== WHAT NEEDS TO BE DONE ==
How do the lines below between the ones holding "241) rotate(228) scale(1.04" and "454) rotate(-2) scale(.98", inclusive, read? Give them again exactly, with no other lines.

== RECORDS FOR PROCESSING ==
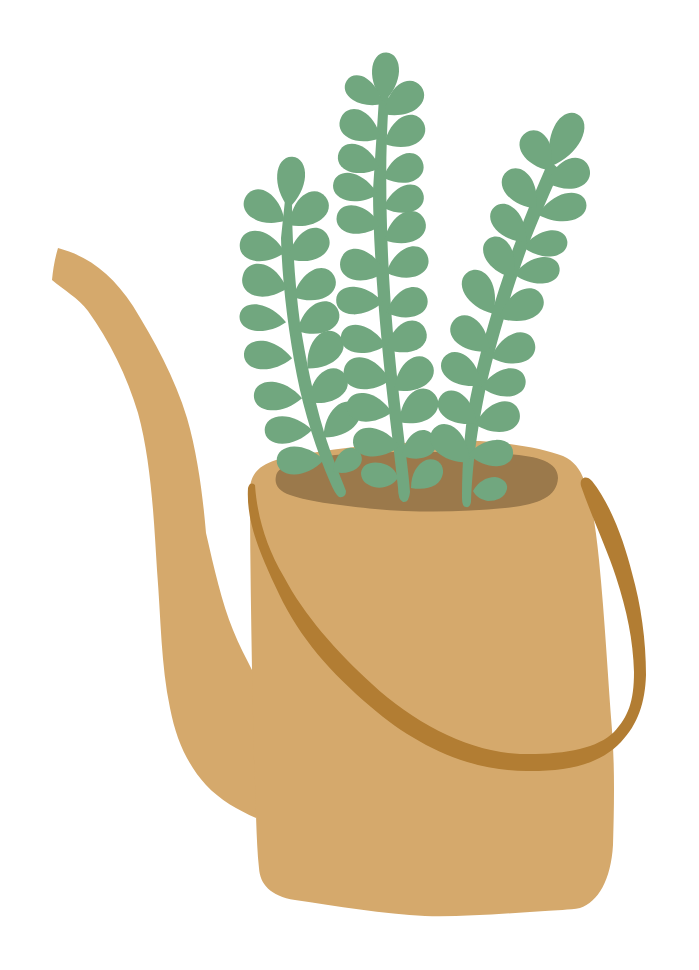
<!DOCTYPE html>
<html lang="en">
<head>
<meta charset="utf-8">
<title>Watering can planter</title>
<style>
:root { --paper: #ffffff; --can: #d5a96c; --handle: #b27d33; --soil: #9b794b; --leaf: #71a77f; }
html, body { margin: 0; background: var(--paper); overflow: hidden; }
svg { display: block; width: 699px; height: 970px; }
.can { fill: var(--can); }
.soil { fill: var(--soil); }
.handle { fill: var(--handle); }
.plant { fill: var(--leaf); }
</style>
</head>
<body>
<svg viewBox="0 0 699 970" role="img" aria-label="Three leafy stems growing in a tan watering can">
<defs>
<path id="leaf" d="M-2 0C7 -10 18 -15 27 -15C37 -15 44 -9 44 0C44 9 37 15 27 15C18 15 7 10 -2 0Z"/>
</defs>

<g class="can">
<path id="spout" d="M58 248C88 256 112 274 133 306C154 340 175 378 187 418C198 456 203 498 206 533C214 568 222 603 233 630C239 645 246 658 252 670L275 720L256 818C238 810 220 800 206 785C187 764 176 739 170 708C161 665 161 620 157 570C154 520 151 460 138 413C127 376 109 340 88 311C78 298 64 290 52 280C53 269 55 258 58 248Z"/>
<path id="body" d="M250 490C250 474 260 465 276 460C340 445 420 440 480 441C512 443 545 449 563 456C574 461 580 469 584 480C592 500 596 530 599 560C605 620 608 680 612 730C615 770 614 810 613 845C611 880 598 902 580 908C570 910 555 910 545 911C500 914 460 917 425 916C385 914 335 906 295 900C270 896 260 884 259 868C256 840 256 800 254 760L252 670C251 610 250 550 250 490Z"/>
</g>

<path class="soil" d="M276 476C278 465 300 459 335 455C380 451 440 451 500 454C535 455 558 461 558 478C557 497 538 505 505 508C465 512 420 513 375 509C345 506 310 502 290 495C279 491 274 485 276 476Z"/>

<g class="plant" id="left-stem">
<path d="M285 200Q288 192 292 200C292 240 295 285 300 323C306 360 313 395 324 432C331 455 340 475 346 491Q346 498 339 497Q335 494 330 482C317 452 304 412 297 376C288 330 282 280 281 238Z"/>
<use href="#leaf" transform="translate(289 206) rotate(-86) scale(1.12 .93)"/>
<use href="#leaf" transform="translate(283 220) rotate(213)"/>
<use href="#leaf" transform="translate(291 224) rotate(-38)"/>
<use href="#leaf" transform="translate(283 252) rotate(193)"/>
<use href="#leaf" transform="translate(290 258) rotate(-32)"/>
<use href="#leaf" transform="translate(285 288) rotate(197) scale(1 1.08)"/>
<use href="#leaf" transform="translate(295 296) rotate(-27)"/>
<use href="#leaf" transform="translate(284 322) rotate(189) scale(1.02 .88)"/>
<use href="#leaf" transform="translate(299 330) rotate(-29)"/>
<use href="#leaf" transform="translate(290 358) rotate(186) scale(1.05 .95)"/>
<use href="#leaf" transform="translate(309 367) rotate(-47)"/>
<use href="#leaf" transform="translate(300 398) rotate(184) scale(1.05 .95)"/>
<use href="#leaf" transform="translate(310 401) rotate(-38)"/>
<use href="#leaf" transform="translate(310 430) rotate(180) scale(1.03 .92)"/>
<use href="#leaf" transform="translate(325 436) rotate(-44) scale(1 .9)"/>
<use href="#leaf" transform="translate(322 460) rotate(179) scale(1.03 .93)"/>
<use href="#leaf" transform="translate(334 471) rotate(-36) scale(.72 .75)"/>
</g>

<g class="plant" id="middle-stem">
<path d="M379 98Q384 90 389 98C385 150 386 205 388 255C391 320 396 370 402 420C405 448 409 475 410 492Q409 503 403 502Q398 500 398 488C393 440 386 390 382 345C377 290 373 235 373 190Z"/>
<use href="#leaf" transform="translate(384 100) rotate(-87) scale(1.08 .9)"/>
<use href="#leaf" transform="translate(381 103) rotate(213) scale(.93 .85)"/>
<use href="#leaf" transform="translate(386 113) rotate(-37)"/>
<use href="#leaf" transform="translate(379 137) rotate(208) scale(.97 1)"/>
<use href="#leaf" transform="translate(386 143) rotate(-29) scale(.97 1)"/>
<use href="#leaf" transform="translate(378 167) rotate(200) scale(.95 .94)"/>
<use href="#leaf" transform="translate(385 177) rotate(-22) scale(.92 .95)"/>
<use href="#leaf" transform="translate(376 194) rotate(195) scale(1 .92)"/>
<use href="#leaf" transform="translate(385 207) rotate(-20) scale(.92 .9)"/>
<use href="#leaf" transform="translate(379 225) rotate(192) scale(.98 .93)"/>
<use href="#leaf" transform="translate(386 239) rotate(-28) scale(.98 1)"/>
<use href="#leaf" transform="translate(383 272) rotate(196) scale(1 1.03)"/>
<use href="#leaf" transform="translate(388 272) rotate(-23) scale(.97 1)"/>
<use href="#leaf" transform="translate(381 302) rotate(183) scale(1.02 .92)"/>
<use href="#leaf" transform="translate(388 312) rotate(-23) scale(.95 .97)"/>
<use href="#leaf" transform="translate(384 345) rotate(193) scale(1 .92)"/>
<use href="#leaf" transform="translate(388 348) rotate(-28) scale(.95 1)"/>
<use href="#leaf" transform="translate(388 380) rotate(194) scale(1.03 1.05)"/>
<use href="#leaf" transform="translate(396 389) rotate(-38)"/>
<use href="#leaf" transform="translate(390 412) rotate(190) scale(1 .95)"/>
<use href="#leaf" transform="translate(401 421) rotate(-38) scale(.98 1.03)"/>
<use href="#leaf" transform="translate(398 446) rotate(188) scale(1.03 .95)"/>
<use href="#leaf" transform="translate(403 455) rotate(-30) scale(.82 .9)"/>
<path d="M361 473C362 464 371 461 381 463C390 465 396 470 398 478C391 488 378 490 369 485C364 483 361 478 361 473Z"/>
<path d="M411 488C411 474 417 464 426 460C436 457 444 464 443 473C441 486 427 491 411 488Z"/>
</g>

<g class="plant" id="right-stem">
<path d="M549 160L560 170C549 194 538 220 527 248C511 292 497 340 487 382C479 420 473 455 471 502Q470 508 466 507Q462 507 462 498C462 460 465 420 473 385C484 336 499 285 517 238C527 211 538 185 549 160Z"/>
<use href="#leaf" transform="translate(552 164) rotate(-63) scale(1.27 1)"/>
<use href="#leaf" transform="translate(549 169) rotate(238) scale(.98 .97)"/>
<use href="#leaf" transform="translate(549 182) rotate(-20) scale(.97 1)"/>
<use href="#leaf" transform="translate(535 207) rotate(232) scale(1.03 .98)"/>
<use href="#leaf" transform="translate(540 214) rotate(-14) scale(1.08 .92)"/>
<use href="#leaf" transform="translate(525 241) rotate(228) scale(1.04 .93)"/>
<use href="#leaf" transform="translate(525 247) rotate(-8) scale(.97 .87)"/>
<use href="#leaf" transform="translate(512 276) rotate(239) scale(1 .92)"/>
<use href="#leaf" transform="translate(516 274) rotate(-8) scale(1 .88)"/>
<use href="#leaf" transform="translate(492 312) rotate(240) scale(1.06 .98)"/>
<use href="#leaf" transform="translate(501 317) rotate(-27) scale(1.05 1)"/>
<use href="#leaf" transform="translate(488 350) rotate(221) scale(1.03 1)"/>
<use href="#leaf" transform="translate(493 357) rotate(-20) scale(1 1)"/>
<use href="#leaf" transform="translate(480 384) rotate(216) scale(1.02 .97)"/>
<use href="#leaf" transform="translate(483 387) rotate(-10) scale(.98 .93)"/>
<use href="#leaf" transform="translate(475 422) rotate(217) scale(.98 .95)"/>
<use href="#leaf" transform="translate(477 424) rotate(-16) scale(1 1)"/>
<use href="#leaf" transform="translate(468 461) rotate(224) scale(1.07 1)"/>
<use href="#leaf" transform="translate(470 454) rotate(-2) scale(.98 .88)"/>
<path d="M473 491C478 482 486 477 495 477C503 478 508 483 507 489C505 498 496 501 488 501C482 500 476 497 473 491Z"/>
</g>

<path class="handle" d="M248 488Q250 481 255 485C257 515 266 547 284 577C304 615 336 651 372 684C415 724 470 752 520 754C562 755 597 749 614 732C628 717 634 702 634 672C633 640 627 611 616 577C607 549 593 520 581 486C579 478 586 474 592 481C612 506 625 545 632 573C641 605 646 640 646 675C645 703 638 724 621 742C600 764 570 771 530 771C470 772 415 745 371 707C330 672 300 638 279 594C260 554 246 522 248 488Z"/>
</svg>
</body>
</html>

== EXPECTED ANSWER ==
<use href="#leaf" transform="translate(525 241) rotate(228) scale(1.04 .93)"/>
<use href="#leaf" transform="translate(525 247) rotate(-8) scale(.97 .87)"/>
<use href="#leaf" transform="translate(512 276) rotate(239) scale(1 .92)"/>
<use href="#leaf" transform="translate(516 274) rotate(-8) scale(1 .88)"/>
<use href="#leaf" transform="translate(492 312) rotate(240) scale(1.06 .98)"/>
<use href="#leaf" transform="translate(501 317) rotate(-27) scale(1.05 1)"/>
<use href="#leaf" transform="translate(488 350) rotate(221) scale(1.03 1)"/>
<use href="#leaf" transform="translate(493 357) rotate(-20) scale(1 1)"/>
<use href="#leaf" transform="translate(480 384) rotate(216) scale(1.02 .97)"/>
<use href="#leaf" transform="translate(483 387) rotate(-10) scale(.98 .93)"/>
<use href="#leaf" transform="translate(475 422) rotate(217) scale(.98 .95)"/>
<use href="#leaf" transform="translate(477 424) rotate(-16) scale(1 1)"/>
<use href="#leaf" transform="translate(468 461) rotate(224) scale(1.07 1)"/>
<use href="#leaf" transform="translate(470 454) rotate(-2) scale(.98 .88)"/>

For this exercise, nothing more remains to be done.